Form and Content
At the age of only thirty-five years, Norman Podhoretz had already been, for several years, the editor of Commentary, an important magazine published under the auspices of the American Jewish Committee, and the author of about one hundred pieces of nonfiction. These reviews and articles of various kinds had been appearing in print since 1963 in periodicals such as Partisan Review, The New Yorker, Harper’s Magazine, and Show. Podhoretz had not yet written a book of his own, however, and felt the urgency to do so. Two events triggered the writing of Making It (1967). The first concerned James Baldwin and the publication of The Fire Next Time (1963). This important piece of writing had been commissioned by Podhoretz at Commentary, but Baldwin took the opportunity to get twenty times as much for it from The New Yorker. Podhoretz was furious and accused Baldwin of committing such an unprofessional act partly because, as a black, he would get away with it. Podhoretz further went on to assure Baldwin that he felt no white-liberal guilt, although, admittedly, his attitude toward blacks was less than saintly, based on real childhood experiences in Brooklyn. Baldwin responded by suggesting that Podhoretz write it all down and publish it, which Podhoretz did as “My Negro Problem—and Ours” in the February, 1963, issue of Commentary. This article, which suggested among other things that wholesale miscegenation, while unlikely, might be the best conclusion to the problem of integration in America, given that whites possessed more racist feelings than they admitted to and that blacks had at that time a secret dream of escaping their blackness, received a torrent of response.

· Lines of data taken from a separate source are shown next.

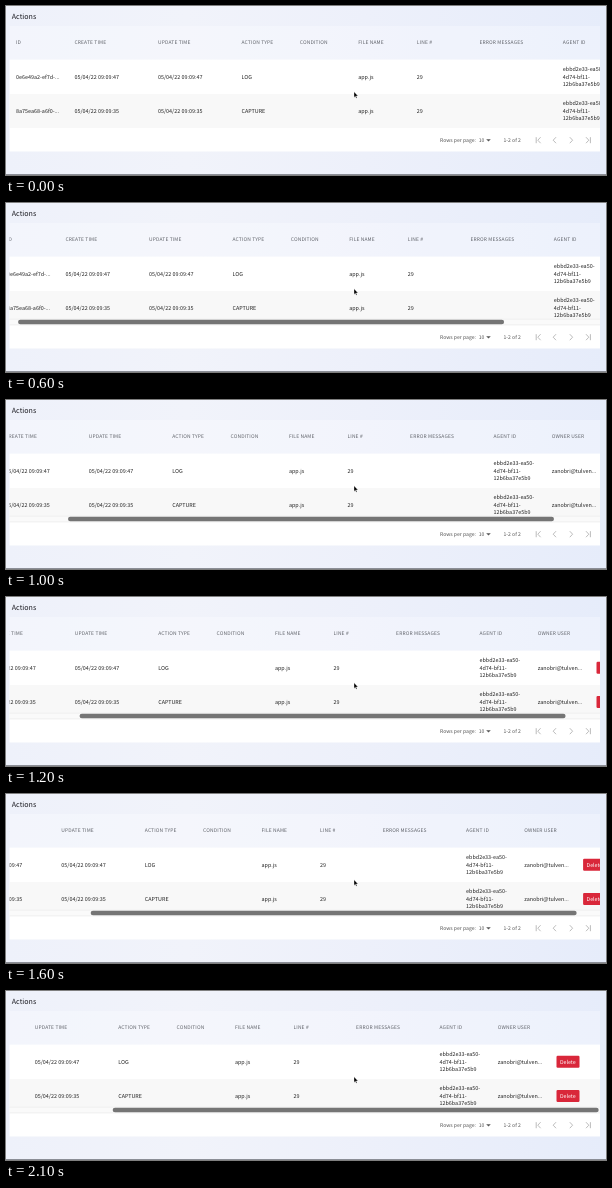
An HTML page for the animation above (2400 ms loop, 600 by 169 pixels).

```html
<!DOCTYPE html>
<html lang="en">
<head>
<meta charset="utf-8">
<title>Actions table</title>
<style>
  html, body { margin: 0; width: 100%; height: 100%; overflow: hidden; }
  svg { display: block; width: 100vw; height: 100vh; }
  text {
    font-family: "Noto Sans CJK JP", "Noto Sans CJK SC", "Noto Sans", sans-serif;
    font-size: 5.42px; fill: #222; text-rendering: geometricPrecision;
  }
  .title { font-size: 7.1px; fill: #1c1c22; }
  .head { font-size: 4.95px; letter-spacing: .14px; fill: #5f6269; }
  .foot { font-size: 5.1px; fill: #555; }
  .button { font-size: 5.3px; fill: #fff; }
  .icon { fill: none; stroke: #b4b4b4; stroke-width: .9; }
</style>
</head>
<body>
<svg id="stage" viewBox="0 0 600 169" preserveAspectRatio="none">
  <defs>
    <linearGradient id="sky" x1="0" y1="0" x2="1" y2="0">
      <stop offset="0" stop-color="#eef1fa"/>
      <stop offset=".3" stop-color="#f1f3fa"/>
      <stop offset=".6" stop-color="#edf0fa"/>
      <stop offset="1" stop-color="#e6ecfa"/>
    </linearGradient>
    <clipPath id="view"><rect x="3.5" y="20" width="590.5" height="102"/></clipPath>
  </defs>
  <rect width="600" height="169" fill="url(#sky)"/>
  <rect y="168" width="600" height="1" fill="#8b8e96"/>
  <rect x="3.5" y="20" width="590.5" height="33.5" fill="#fff" opacity=".25"/>
  <rect x="3.5" y="53.5" width="590.5" height="92" fill="#fff"/>
  <rect x="3.5" y="88" width="590.5" height="34" fill="#f8f8f8"/>
  <g clip-path="url(#view)"><g id="table"></g></g>
  <g id="bar">
    <rect x="3.5" y="116" width="590.5" height="6" fill="#fafafa"/>
    <path d="M3.5 116.2H594M3.5 121.9H594" stroke="#e3e3e3" stroke-width=".5"/>
    <rect id="thumb" y="116.7" width="486" height="4.5" rx="2.25" fill="#757575"/>
  </g>
  <g id="fixed"></g>
  <path d="M480.2 133.2h4.6l-2.3 2.4z" fill="#555"/>
  <path class="icon" d="M530.2 131.2v6M534.6 131.2l-2.8 3 2.8 3M550 131.2l-2.8 3 2.8 3M563.8 131.2l2.8 3-2.8 3M580 131.2l2.8 3-2.8 3M584.4 131.2v6"/>
  <path d="M348 85.8v5.6l1.3-1.2.9 2 .9-.4-.9-1.9h1.8z" fill="#000" stroke="#fff" stroke-width=".35"/>
</svg>
<script>
const $ = id => document.getElementById(id);
const LOOP = 2400, STEP = 100;

function add(parent, tag, attrs, text = "") {
  const el = document.createElementNS("http://www.w3.org/2000/svg", tag);
  for (const key in attrs) el.setAttribute(key, attrs[key]);
  el.textContent = text;
  parent.append(el);
}

const label = (parent, x, y, text, cls = "") =>
  add(parent, "text", { x, y, class: cls }, text);

const columns = [
  [10, "ID"], [68.5, "CREATE TIME"], [152, "UPDATE TIME"], [235.5, "ACTION TYPE"],
  [293.8, "CONDITION"], [352.2, "FILE NAME"], [410.8, "LINE #"],
  [473.4, "ERROR MESSAGES"], [556.8, "AGENT ID"], [615, "OWNER USER"]
];
const agent = ["ebbd2e33-ea50-", "4d74-bf11-", "12b6ba37e5b9"];

function addRow(mid, id, time, type) {
  const table = $("table"), y = mid + 2;
  const cells = [id, time, time, type, "", "app.js", "29", "", "", "zanobri@tulven..."];
  cells.forEach((text, i) => text && label(table, columns[i][0], y, text));
  agent.forEach((text, i) => label(table, columns[8][0], y + (i - 1) * 7.5, text));
  add(table, "rect", { x: 673.8, y: mid - 6, width: 23, height: 12, rx: 1.2, fill: "#d9273a" });
  label(table, 677.2, y - .1, "Delete", "button");
}

columns.forEach(([x, text]) => label($("table"), x, 38.1, text, "head"));
addRow(70.7, "0e6e49a2-ef7d-...", "05/04/22 09:09:47", "LOG");
addRow(104.9, "8a75ea68-a6f0-...", "05/04/22 09:09:35", "CAPTURE");

label($("fixed"), 5.8, 13.2, "Actions", "title");
label($("fixed"), 434, 136, "Rows per page:", "foot");
label($("fixed"), 472.8, 136, "10", "foot");
label($("fixed"), 497.5, 136, "1-2 of 2", "foot");

// Two trackpad swipes, one scroll position per step
const swipe = [.5, 3, 9, 20, 33.3, 53, 69.3, 79, 83.3, 83.3, 85.5, 90, 96.7, 107, 117, 123.3];
const START = 400;

function draw(t) {
  const n = Math.floor((t - START) / STEP);
  const x = n < 0 ? 0 : swipe[Math.min(n, swipe.length - 1)];
  $("table").setAttribute("transform", `translate(${-x} 0)`);
  $("bar").setAttribute("visibility", n < 0 ? "hidden" : "visible");
  $("thumb").setAttribute("x", 4.6 + x * .828);
}

const begin = performance.now();
function tick() {
  draw((performance.now() - begin) % LOOP);
  requestAnimationFrame(tick);
}
tick();
</script>
</body>
</html>
```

More important, it marked a breakthrough for Podhoretz as a writer, for it was the first time he had written in his own voice, not hiding behind the book under review while sneaking in his own opinions.
(The entire section is 803 words.)